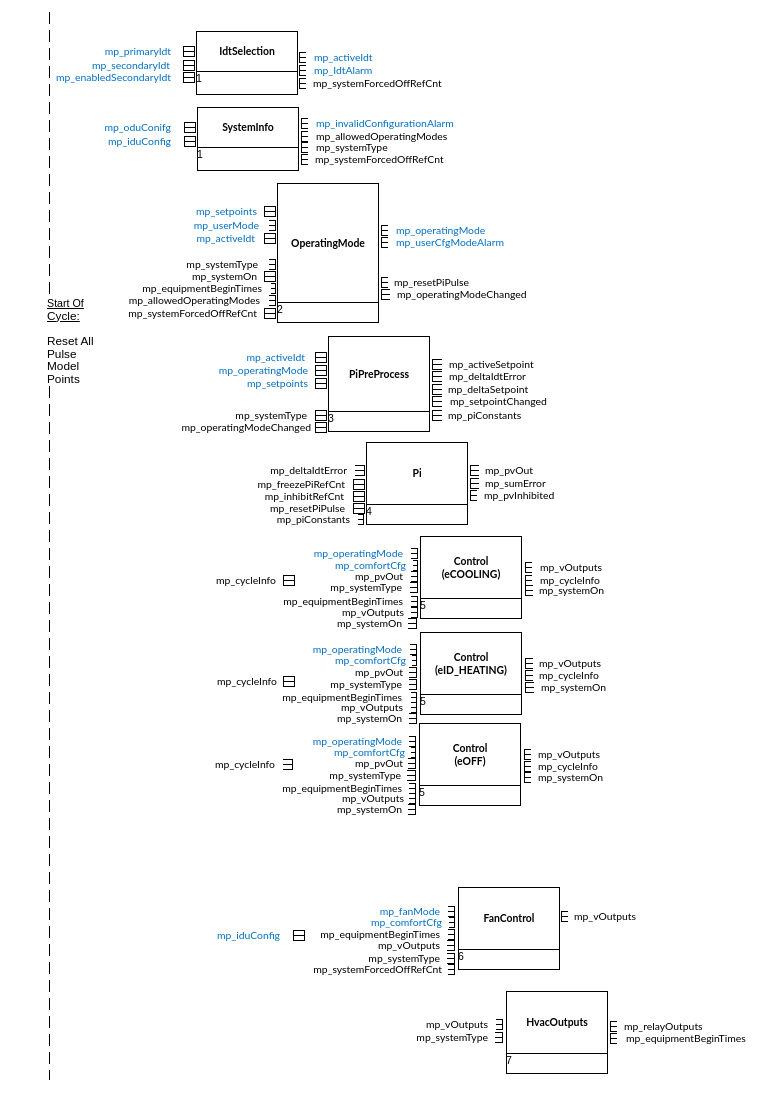
<!DOCTYPE html>
<html lang="en">
<head>
<meta charset="utf-8">
<title>Model point cycle</title>
<style>
:root { --ink: #000; --external: #0070c0; --paper: #fff; }
* { box-sizing: border-box; margin: 0; padding: 0; }
html, body { width: 767px; height: 1093px; overflow: hidden; background: var(--paper); }
.diagram { position: relative; width: 767px; height: 1093px; overflow: hidden; color: var(--ink); font: 10.4px/15px Lato, sans-serif; }
.timeline { position: absolute; left: 0; top: 0; }
.cycle-note { position: absolute; left: 47px; top: 297px; font: 11.8px/12.6px "Liberation Sans", sans-serif; white-space: nowrap; }
.cycle-note h1 { font-size: 11.8px; line-height: 12.6px; font-weight: 400; text-decoration: underline; margin-bottom: 13px; }
.cycle-note small { font-size: 10.7px; }

/* Process blocks */
.block { position: absolute; left: calc(var(--x) * 1px); top: calc(var(--y) * 1px); width: 102px; height: calc(var(--h) * 1px); display: flex; flex-direction: column; border: 1px solid var(--ink); }
.block h2 { flex: 1; display: flex; align-items: center; justify-content: center; text-align: center; font-size: 10.4px; line-height: 13px; font-weight: 700; }
.block footer { height: calc(var(--f, 19) * 1px); border-top: 1px solid var(--ink); font: 10.5px/12px "Liberation Sans", sans-serif; text-indent: -1px; }

/* Model points: --t is the text edge, --p the outer edge of the port, --w the port width */
.in, .out { position: absolute; top: calc(var(--y) * 1px - 7px); height: 15px; display: flex; align-items: center; white-space: nowrap; --w: 6; }
.in { right: calc(767px - var(--p) * 1px); gap: calc((var(--p) - var(--w) - var(--t)) * 1px); }
.out { left: calc(var(--p) * 1px); flex-direction: row-reverse; gap: calc((var(--t) - var(--p) - var(--w)) * 1px); }
.in::after, .out::after { content: ""; flex: none; width: calc(var(--w) * 1px); height: 9px; border: 1px solid var(--ink); background: linear-gradient(var(--ink), var(--ink)) center / 100% 1px no-repeat; }
.in::after { border-left: 0; }
.out::after { border-right: 0; }
.box { --w: 10; }
.box::after { border-left: 1px solid var(--ink); }
.ext { color: var(--external); }
</style>
</head>
<body>
<main class="diagram">
<svg class="timeline" width="100" height="1093" aria-hidden="true">
<path d="M49.5 12V296M49.5 386V1080" stroke="#000" stroke-dasharray="12 6"/>
</svg>
<aside class="cycle-note">
<h1><small>Start Of</small><br>Cycle:</h1>
<p>Reset All<br>Pulse<br>Model<br>Points</p>
</aside>

<section style="--p:195">
<p class="in box ext" style="--t:173;--y:51">mp_primaryIdt</p>
<p class="in box ext" style="--t:172;--y:65">mp_secondaryIdt</p>
<p class="in box ext" style="--t:173;--y:77">mp_enabledSecondaryIdt</p>
<article class="block" style="--x:196;--y:31;--h:64;--f:23"><h2>IdtSelection</h2><footer>1</footer></article>
<p class="out ext" style="--p:299;--t:313;--y:57">mp_activeIdt</p>
<p class="out ext" style="--p:299;--t:313;--y:70">mp_IdtAlarm</p>
<p class="out" style="--p:299;--t:312;--y:83">mp_systemForcedOffRefCnt</p>
</section>

<section style="--p:196">
<p class="in box ext" style="--t:173;--y:127">mp_oduConifg</p>
<p class="in box ext" style="--t:173;--y:141">mp_iduConfig</p>
<article class="block" style="--x:197;--y:107;--h:64;--f:23"><h2>SystemInfo</h2><footer>1</footer></article>
<p class="out ext" style="--p:301;--t:315;--y:123">mp_invalidConfigurationAlarm</p>
<p class="out" style="--p:301;--t:315;--y:136">mp_allowedOperatingModes</p>
<p class="out" style="--p:301;--t:315;--y:147">mp_systemType</p>
<p class="out" style="--p:301;--t:314;--y:159">mp_systemForcedOffRefCnt</p>
</section>

<section style="--p:276">
<p class="in box ext" style="--t:259;--y:211">mp_setpoints</p>
<p class="in ext" style="--t:260;--y:225">mp_userMode</p>
<p class="in box ext" style="--t:257;--y:238">mp_activeIdt</p>
<p class="in" style="--t:259;--y:264">mp_systemType</p>
<p class="in box" style="--t:259;--y:276">mp_systemOn</p>
<p class="in" style="--t:263;--y:288;--w:4">mp_equipmentBeginTimes</p>
<p class="in" style="--t:261;--y:300">mp_allowedOperatingModes</p>
<p class="in box" style="--t:259;--y:313">mp_systemForcedOffRefCnt</p>
<article class="block" style="--x:277;--y:183;--h:140;--f:20"><h2>OperatingMode</h2><footer>2</footer></article>
<p class="out ext" style="--p:381;--t:395;--y:230">mp_operatingMode</p>
<p class="out ext" style="--p:381;--t:395;--y:242">mp_userCfgModeAlarm</p>
<p class="out" style="--p:381;--t:393;--y:282">mp_resetPiPulse</p>
<p class="out" style="--p:381;--t:396;--y:294;--w:8">mp_operatingModeChanged</p>
</section>

<section style="--p:327">
<p class="in box ext" style="--t:307;--y:357">mp_activeIdt</p>
<p class="in box ext" style="--t:310;--y:370">mp_operatingMode</p>
<p class="in box ext" style="--t:310;--y:383">mp_setpoints</p>
<p class="in box" style="--t:309;--y:415">mp_systemType</p>
<p class="in box" style="--t:313;--y:427">mp_operatingModeChanged</p>
<article class="block" style="--x:328;--y:336;--h:96;--f:20"><h2>PiPreProcess</h2><footer>3</footer></article>
<p class="out" style="--p:432;--t:448;--y:364;--w:9">mp_activeSetpoint</p>
<p class="out" style="--p:432;--t:448;--y:376;--w:9">mp_deltaIdtError</p>
<p class="out" style="--p:432;--t:447;--y:389;--w:9">mp_deltaSetpoint</p>
<p class="out" style="--p:432;--t:449;--y:401;--w:9">mp_setpointChanged</p>
<p class="out" style="--p:432;--t:447;--y:415;--w:9">mp_piConstants</p>
</section>

<section style="--p:365">
<p class="in" style="--t:348;--y:470;--w:9">mp_deltaIdtError</p>
<p class="in box" style="--t:347;--y:484">mp_freezePiRefCnt</p>
<p class="in box" style="--t:346;--y:496">mp_inhibitRefCnt</p>
<p class="in box" style="--t:347;--y:508">mp_resetPiPulse</p>
<p class="in" style="--p:364;--t:351;--y:519;--w:5">mp_piConstants</p>
<article class="block" style="--x:366;--y:442;--h:83;--f:20"><h2>Pi</h2><footer>4</footer></article>
<p class="out" style="--p:470;--t:484;--y:470;--w:8">mp_pvOut</p>
<p class="out" style="--p:470;--t:484;--y:483;--w:8">mp_sumError</p>
<p class="out" style="--p:470;--t:483;--y:495">mp_pvInhibited</p>
</section>

<section style="--p:418">
<p class="in box" style="--p:295;--t:278;--y:580">mp_cycleInfo</p>
<p class="in ext" style="--t:404;--y:553">mp_operatingMode</p>
<p class="in ext" style="--t:407;--y:565;--w:4">mp_comfortCfg</p>
<p class="in" style="--t:404;--y:576">mp_pvOut</p>
<p class="in" style="--t:403;--y:587;--w:7">mp_systemType</p>
<p class="in" style="--t:404;--y:601">mp_equipmentBeginTimes</p>
<p class="in" style="--t:405;--y:612">mp_vOutputs</p>
<p class="in" style="--p:417;--t:403;--y:623;--w:8">mp_systemOn</p>
<article class="block" style="--x:420;--y:536;--h:83;--f:20"><h2>Control<br>(eCOOLING)</h2><footer>5</footer></article>
<p class="out" style="--p:525;--t:539;--y:567">mp_vOutputs</p>
<p class="out" style="--p:525;--t:539;--y:580">mp_cycleInfo</p>
<p class="out" style="--p:525;--t:538;--y:590;--w:7">mp_systemOn</p>
</section>

<section style="--p:417">
<p class="in box" style="--p:295;--t:279;--y:681">mp_cycleInfo</p>
<p class="in ext" style="--t:403;--y:649">mp_operatingMode</p>
<p class="in ext" style="--t:407;--y:660;--w:4">mp_comfortCfg</p>
<p class="in" style="--t:404;--y:672;--w:7">mp_pvOut</p>
<p class="in" style="--t:403;--y:684;--w:7">mp_systemType</p>
<p class="in" style="--t:403;--y:697;--w:5">mp_equipmentBeginTimes</p>
<p class="in" style="--t:404;--y:707;--w:5">mp_vOutputs</p>
<p class="in" style="--t:403;--y:718;--w:7">mp_systemOn</p>
<article class="block" style="--x:420;--y:632;--h:83;--f:20"><h2>Control<br>(eID_HEATING)</h2><footer>5</footer></article>
<p class="out" style="--p:525;--t:538;--y:663;--w:7">mp_vOutputs</p>
<p class="out" style="--p:525;--t:538;--y:675;--w:7">mp_cycleInfo</p>
<p class="out" style="--p:525;--t:540;--y:687;--w:8">mp_systemOn</p>
</section>

<section style="--p:416">
<p class="in" style="--p:293;--t:276;--y:764;--w:9">mp_cycleInfo</p>
<p class="in ext" style="--t:403;--y:741">mp_operatingMode</p>
<p class="in ext" style="--t:406;--y:752;--w:4">mp_comfortCfg</p>
<p class="in" style="--t:404;--y:763;--w:7">mp_pvOut</p>
<p class="in" style="--t:402;--y:775;--w:8">mp_systemType</p>
<p class="in" style="--t:403;--y:788">mp_equipmentBeginTimes</p>
<p class="in" style="--t:405;--y:798">mp_vOutputs</p>
<p class="in" style="--t:403;--y:809;--w:7">mp_systemOn</p>
<article class="block" style="--x:419;--y:723;--h:83;--f:20"><h2>Control<br>(eOFF)</h2><footer>5</footer></article>
<p class="out" style="--p:524;--t:537;--y:754">mp_vOutputs</p>
<p class="out" style="--p:524;--t:537;--y:766">mp_cycleInfo</p>
<p class="out" style="--p:524;--t:537;--y:777">mp_systemOn</p>
</section>

<section style="--p:455">
<p class="in box ext" style="--p:305;--t:282;--y:935">mp_iduConfig</p>
<p class="in ext" style="--t:441;--y:911">mp_fanMode</p>
<p class="in ext" style="--t:443;--y:922;--w:5">mp_comfortCfg</p>
<p class="in" style="--t:441;--y:934">mp_equipmentBeginTimes</p>
<p class="in" style="--t:441;--y:945;--w:7">mp_vOutputs</p>
<p class="in" style="--t:441;--y:958;--w:7">mp_systemType</p>
<p class="in" style="--t:443;--y:969">mp_systemForcedOffRefCnt</p>
<article class="block" style="--x:458;--y:887;--h:83;--f:20"><h2>FanControl</h2><footer>6</footer></article>
<p class="out" style="--p:561;--t:573;--y:916">mp_vOutputs</p>
</section>

<section style="--p:503">
<p class="in" style="--t:489;--y:1024">mp_vOutputs</p>
<p class="in" style="--t:489;--y:1037;--w:7">mp_systemType</p>
<article class="block" style="--x:506;--y:991;--h:83;--f:20"><h2>HvacOutputs</h2><footer>7</footer></article>
<p class="out" style="--p:610;--t:623;--y:1026">mp_relayOutputs</p>
<p class="out" style="--p:610;--t:625;--y:1038">mp_equipmentBeginTimes</p>
</section>
</main>
</body>
</html>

..............................

§ Your objective
Read the entries and pick out all lines that include the word "html".

§ Result of the exercise
<!DOCTYPE html>
<html lang="en">
html, body { width: 767px; height: 1093px; overflow: hidden; background: var(--paper); }
</html>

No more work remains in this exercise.